May hasn't quite had Harman’s brutally gruelling history, but she too came up the hard way - because until recently, there was no other way for women to make the political ascent. She entered the Commons in 1997, the nadir of modern Conservative fortunes. Her parliamentary career began in failure and ignominy. It's also worth noting that the 1997 election returned just 120 female MPs, and just 13 of them were Tories. Will someone who has climbed from there to the peak, who has crawled over broken glass to reach her goal, really walk away because the job is difficult and you've made mistakes and people are saying hard words about you?
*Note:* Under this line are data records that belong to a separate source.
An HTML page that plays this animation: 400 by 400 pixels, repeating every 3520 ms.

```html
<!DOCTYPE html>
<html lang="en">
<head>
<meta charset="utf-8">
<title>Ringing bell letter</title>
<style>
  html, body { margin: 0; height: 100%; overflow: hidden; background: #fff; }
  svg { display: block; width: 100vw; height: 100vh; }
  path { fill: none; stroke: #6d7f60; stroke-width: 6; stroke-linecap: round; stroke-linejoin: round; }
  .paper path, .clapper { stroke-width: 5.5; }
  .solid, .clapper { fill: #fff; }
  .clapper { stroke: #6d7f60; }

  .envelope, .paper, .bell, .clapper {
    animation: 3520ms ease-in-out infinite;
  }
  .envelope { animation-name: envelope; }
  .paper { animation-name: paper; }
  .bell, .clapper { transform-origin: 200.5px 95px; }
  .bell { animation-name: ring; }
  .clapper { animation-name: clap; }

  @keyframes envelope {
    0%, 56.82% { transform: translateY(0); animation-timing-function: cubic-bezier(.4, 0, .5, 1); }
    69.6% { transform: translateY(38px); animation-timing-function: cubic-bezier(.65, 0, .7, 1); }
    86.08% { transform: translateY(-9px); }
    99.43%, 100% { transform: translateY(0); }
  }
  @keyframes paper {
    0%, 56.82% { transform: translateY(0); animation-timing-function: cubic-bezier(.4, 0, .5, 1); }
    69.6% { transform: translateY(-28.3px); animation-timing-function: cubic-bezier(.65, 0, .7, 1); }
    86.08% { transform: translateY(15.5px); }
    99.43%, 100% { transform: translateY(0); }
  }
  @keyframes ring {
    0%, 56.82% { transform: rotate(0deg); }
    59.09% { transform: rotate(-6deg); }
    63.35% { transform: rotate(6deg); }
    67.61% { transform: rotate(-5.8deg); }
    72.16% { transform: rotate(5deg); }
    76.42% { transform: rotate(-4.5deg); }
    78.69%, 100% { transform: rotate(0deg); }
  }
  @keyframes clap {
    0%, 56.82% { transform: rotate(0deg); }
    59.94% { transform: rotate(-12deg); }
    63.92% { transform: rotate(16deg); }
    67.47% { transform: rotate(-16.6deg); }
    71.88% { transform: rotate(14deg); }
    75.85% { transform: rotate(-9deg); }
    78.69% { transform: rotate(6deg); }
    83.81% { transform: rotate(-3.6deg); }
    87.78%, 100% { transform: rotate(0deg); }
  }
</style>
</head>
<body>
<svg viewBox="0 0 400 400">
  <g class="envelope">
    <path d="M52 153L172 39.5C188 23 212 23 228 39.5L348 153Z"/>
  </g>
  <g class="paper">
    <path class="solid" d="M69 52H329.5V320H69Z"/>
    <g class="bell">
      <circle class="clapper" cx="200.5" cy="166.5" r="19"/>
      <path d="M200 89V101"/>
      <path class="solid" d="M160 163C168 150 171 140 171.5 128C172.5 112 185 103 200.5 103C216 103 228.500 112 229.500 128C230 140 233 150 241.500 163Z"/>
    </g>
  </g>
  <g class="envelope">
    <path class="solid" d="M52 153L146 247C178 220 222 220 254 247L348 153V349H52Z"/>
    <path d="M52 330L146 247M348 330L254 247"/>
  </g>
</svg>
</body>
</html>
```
I have my doubts. 

Yes, she's lost Nick and Fiona, but she’ll never lose Philip. The May marriage is formidable, and it means it is never wholly accurate to describe the Prime Minister as 'isolated'. Power is lonely, but she is not, in the most important sense, alone in No 10. May’s survival is far from certain. The weeks before the summer recess will be long and awful, and the story of Theresa May as a broken leader may never change: everything she ever does may always be seen through the lens of failure.

But what if she does survive? What if she does stay the course over these next, dreadful weeks? Could a new story begin, a story of a woman who did not buckle, who did not yield? A woman who made mistakes but stuck around to answer for them and put them right. A woman who proved the men wrong. Telling that story would require many qualities and assets May might well lack, including a good deal of luck. 
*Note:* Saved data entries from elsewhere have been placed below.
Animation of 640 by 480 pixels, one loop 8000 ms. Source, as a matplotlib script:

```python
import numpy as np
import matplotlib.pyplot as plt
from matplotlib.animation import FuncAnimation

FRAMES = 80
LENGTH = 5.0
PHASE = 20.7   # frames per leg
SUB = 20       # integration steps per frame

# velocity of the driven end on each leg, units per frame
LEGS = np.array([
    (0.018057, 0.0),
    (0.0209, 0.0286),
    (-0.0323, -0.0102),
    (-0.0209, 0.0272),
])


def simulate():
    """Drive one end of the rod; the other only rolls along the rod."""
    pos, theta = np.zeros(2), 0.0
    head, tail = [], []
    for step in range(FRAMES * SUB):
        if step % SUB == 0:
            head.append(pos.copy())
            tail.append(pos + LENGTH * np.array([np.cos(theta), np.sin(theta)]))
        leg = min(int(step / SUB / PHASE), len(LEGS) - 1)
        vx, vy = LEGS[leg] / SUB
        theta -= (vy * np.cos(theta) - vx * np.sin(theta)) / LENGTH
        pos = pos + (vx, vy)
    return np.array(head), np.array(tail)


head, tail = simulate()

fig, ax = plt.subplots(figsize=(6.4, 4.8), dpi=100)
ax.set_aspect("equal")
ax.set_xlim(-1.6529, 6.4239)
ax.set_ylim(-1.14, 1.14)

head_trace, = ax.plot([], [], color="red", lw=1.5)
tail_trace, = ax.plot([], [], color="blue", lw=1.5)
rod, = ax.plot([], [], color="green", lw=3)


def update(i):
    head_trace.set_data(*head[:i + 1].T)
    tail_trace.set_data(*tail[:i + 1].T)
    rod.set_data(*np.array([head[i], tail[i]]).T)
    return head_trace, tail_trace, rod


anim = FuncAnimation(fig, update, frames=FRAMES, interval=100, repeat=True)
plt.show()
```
But it is a story that could hold some appeal for a nation that cherishes the underdog and that has, from Splendid Isolation to 'Very well, alone' and now Brexit, liked to imagine itself standing alone and defiant against all adversity. There’s a reason 'He Who Would Valiant Be' remains a favourite hymn: there's no discouragement will make us once relent. If the PM, undoubtedly beset round with dismal stories, can show Britain she’s still a pilgrim, her story is not over.

This is not, I repeat, a prediction. I am not saying that Theresa May will survive to regain respect and even admiration. I am merely saying it is possible. Recent experience suggests we should all be wary of forecasting.  But it also suggests we should also be wary of ruling out things just because they look impossible today.